_What you are asked to do_
Both the line containing "343C650 351 700" and the line containing "352C500 370 560" belong to the span. Output exactly that span from the listing below, and nothing outside it.

_Data extracts_

»»

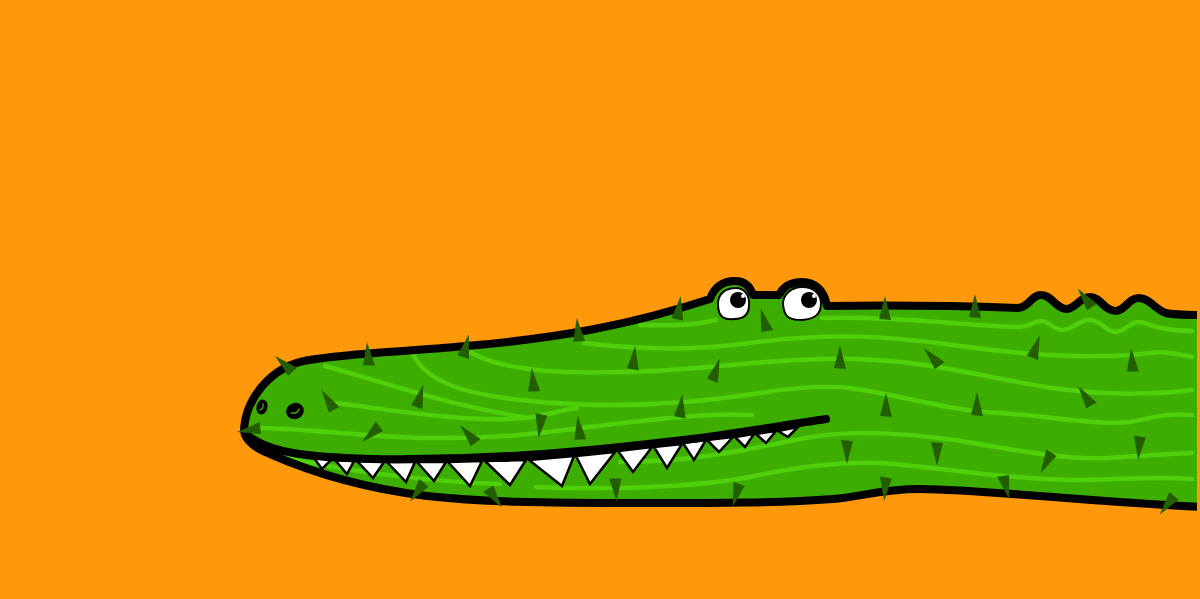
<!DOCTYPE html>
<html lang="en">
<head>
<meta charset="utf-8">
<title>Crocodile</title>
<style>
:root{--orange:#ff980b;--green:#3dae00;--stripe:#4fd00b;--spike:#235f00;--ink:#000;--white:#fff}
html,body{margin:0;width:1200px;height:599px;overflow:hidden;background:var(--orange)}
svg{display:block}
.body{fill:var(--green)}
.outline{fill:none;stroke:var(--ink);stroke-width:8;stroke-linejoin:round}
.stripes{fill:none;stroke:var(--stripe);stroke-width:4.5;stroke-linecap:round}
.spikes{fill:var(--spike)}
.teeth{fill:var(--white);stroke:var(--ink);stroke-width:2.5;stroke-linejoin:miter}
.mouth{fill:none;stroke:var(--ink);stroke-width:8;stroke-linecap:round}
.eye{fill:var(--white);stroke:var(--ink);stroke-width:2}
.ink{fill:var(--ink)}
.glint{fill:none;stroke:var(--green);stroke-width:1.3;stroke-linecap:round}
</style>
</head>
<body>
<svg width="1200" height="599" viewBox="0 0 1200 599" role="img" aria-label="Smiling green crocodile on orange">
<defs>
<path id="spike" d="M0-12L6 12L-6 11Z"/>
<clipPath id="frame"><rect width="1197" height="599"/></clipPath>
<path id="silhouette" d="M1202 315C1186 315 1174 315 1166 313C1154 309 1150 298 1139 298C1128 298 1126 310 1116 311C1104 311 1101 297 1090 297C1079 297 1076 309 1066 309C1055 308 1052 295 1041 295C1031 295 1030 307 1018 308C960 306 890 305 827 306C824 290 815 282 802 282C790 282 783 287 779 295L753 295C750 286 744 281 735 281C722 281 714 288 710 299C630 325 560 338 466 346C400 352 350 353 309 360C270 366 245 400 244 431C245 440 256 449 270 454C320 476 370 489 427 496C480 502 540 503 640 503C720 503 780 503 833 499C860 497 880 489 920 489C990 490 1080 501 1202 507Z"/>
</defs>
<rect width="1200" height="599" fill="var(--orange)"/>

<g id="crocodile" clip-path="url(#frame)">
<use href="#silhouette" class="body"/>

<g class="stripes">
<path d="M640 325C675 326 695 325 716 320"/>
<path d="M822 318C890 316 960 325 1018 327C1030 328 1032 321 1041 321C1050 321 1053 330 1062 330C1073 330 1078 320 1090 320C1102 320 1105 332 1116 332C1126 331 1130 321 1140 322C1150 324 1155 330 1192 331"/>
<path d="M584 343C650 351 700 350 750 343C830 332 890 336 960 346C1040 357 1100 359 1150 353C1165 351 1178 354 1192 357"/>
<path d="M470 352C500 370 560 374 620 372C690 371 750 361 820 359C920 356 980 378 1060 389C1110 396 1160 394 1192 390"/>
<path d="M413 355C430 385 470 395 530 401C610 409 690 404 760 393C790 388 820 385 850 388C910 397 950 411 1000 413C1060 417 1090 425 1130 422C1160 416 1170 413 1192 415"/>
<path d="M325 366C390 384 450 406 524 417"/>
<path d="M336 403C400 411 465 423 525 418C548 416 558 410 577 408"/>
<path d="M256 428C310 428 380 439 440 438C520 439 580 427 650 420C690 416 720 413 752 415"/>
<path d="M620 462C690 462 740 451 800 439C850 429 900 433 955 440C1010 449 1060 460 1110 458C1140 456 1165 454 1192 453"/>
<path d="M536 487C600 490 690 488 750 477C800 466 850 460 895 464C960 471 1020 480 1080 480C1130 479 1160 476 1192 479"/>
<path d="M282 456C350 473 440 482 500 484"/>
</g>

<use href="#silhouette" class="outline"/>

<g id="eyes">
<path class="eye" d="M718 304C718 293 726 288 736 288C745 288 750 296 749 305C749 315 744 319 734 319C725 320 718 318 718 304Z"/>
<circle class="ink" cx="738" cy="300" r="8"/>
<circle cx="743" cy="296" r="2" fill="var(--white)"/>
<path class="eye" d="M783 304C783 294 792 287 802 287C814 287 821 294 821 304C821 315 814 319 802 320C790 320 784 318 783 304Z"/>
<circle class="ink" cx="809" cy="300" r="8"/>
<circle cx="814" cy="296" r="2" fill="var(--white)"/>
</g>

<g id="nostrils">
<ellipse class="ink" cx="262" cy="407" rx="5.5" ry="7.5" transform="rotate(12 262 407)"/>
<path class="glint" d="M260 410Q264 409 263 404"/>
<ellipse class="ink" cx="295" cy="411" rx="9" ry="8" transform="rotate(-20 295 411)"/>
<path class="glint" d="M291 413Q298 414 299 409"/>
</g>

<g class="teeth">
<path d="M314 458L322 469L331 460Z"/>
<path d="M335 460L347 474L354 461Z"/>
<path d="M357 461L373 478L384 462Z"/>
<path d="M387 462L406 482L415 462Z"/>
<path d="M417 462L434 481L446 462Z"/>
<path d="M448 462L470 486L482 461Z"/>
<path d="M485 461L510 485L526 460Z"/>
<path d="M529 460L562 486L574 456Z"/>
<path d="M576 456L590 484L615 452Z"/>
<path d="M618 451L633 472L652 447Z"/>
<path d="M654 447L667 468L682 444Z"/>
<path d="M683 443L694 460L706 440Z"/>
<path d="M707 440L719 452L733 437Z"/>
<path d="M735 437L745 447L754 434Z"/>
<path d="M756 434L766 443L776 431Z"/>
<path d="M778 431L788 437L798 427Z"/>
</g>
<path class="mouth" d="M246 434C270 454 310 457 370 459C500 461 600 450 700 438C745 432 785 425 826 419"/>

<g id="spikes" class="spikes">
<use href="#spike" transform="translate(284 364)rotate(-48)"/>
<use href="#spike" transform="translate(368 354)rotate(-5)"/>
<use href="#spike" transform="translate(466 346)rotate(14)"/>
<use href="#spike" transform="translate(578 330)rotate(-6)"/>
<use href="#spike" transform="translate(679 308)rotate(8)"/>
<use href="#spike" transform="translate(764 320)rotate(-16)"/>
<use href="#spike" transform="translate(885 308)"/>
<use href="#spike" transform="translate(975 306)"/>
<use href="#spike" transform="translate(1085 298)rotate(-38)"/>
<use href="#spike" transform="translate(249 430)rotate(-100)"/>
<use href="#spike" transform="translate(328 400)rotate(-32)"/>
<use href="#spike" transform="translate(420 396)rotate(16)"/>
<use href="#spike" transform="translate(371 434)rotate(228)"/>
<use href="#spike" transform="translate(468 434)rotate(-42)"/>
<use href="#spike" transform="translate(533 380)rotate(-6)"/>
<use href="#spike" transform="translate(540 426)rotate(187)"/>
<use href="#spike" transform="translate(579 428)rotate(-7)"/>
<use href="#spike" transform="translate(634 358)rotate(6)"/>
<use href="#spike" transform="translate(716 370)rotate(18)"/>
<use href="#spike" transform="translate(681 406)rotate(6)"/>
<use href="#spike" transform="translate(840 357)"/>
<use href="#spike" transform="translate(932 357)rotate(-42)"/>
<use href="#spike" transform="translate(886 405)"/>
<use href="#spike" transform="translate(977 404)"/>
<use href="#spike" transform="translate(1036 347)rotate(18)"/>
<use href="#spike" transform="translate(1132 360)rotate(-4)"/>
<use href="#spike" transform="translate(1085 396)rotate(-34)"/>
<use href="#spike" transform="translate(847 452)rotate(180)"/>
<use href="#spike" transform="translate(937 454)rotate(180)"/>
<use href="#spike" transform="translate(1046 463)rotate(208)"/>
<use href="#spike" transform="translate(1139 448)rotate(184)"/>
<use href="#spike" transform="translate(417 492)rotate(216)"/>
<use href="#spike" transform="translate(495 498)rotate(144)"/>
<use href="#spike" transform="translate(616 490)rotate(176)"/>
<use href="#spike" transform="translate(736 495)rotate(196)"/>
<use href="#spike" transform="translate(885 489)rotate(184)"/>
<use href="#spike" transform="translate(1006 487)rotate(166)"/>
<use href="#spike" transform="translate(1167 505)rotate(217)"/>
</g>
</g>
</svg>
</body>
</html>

««

_Answer box_
<path d="M584 343C650 351 700 350 750 343C830 332 890 336 960 346C1040 357 1100 359 1150 353C1165 351 1178 354 1192 357"/>
<path d="M470 352C500 370 560 374 620 372C690 371 750 361 820 359C920 356 980 378 1060 389C1110 396 1160 394 1192 390"/>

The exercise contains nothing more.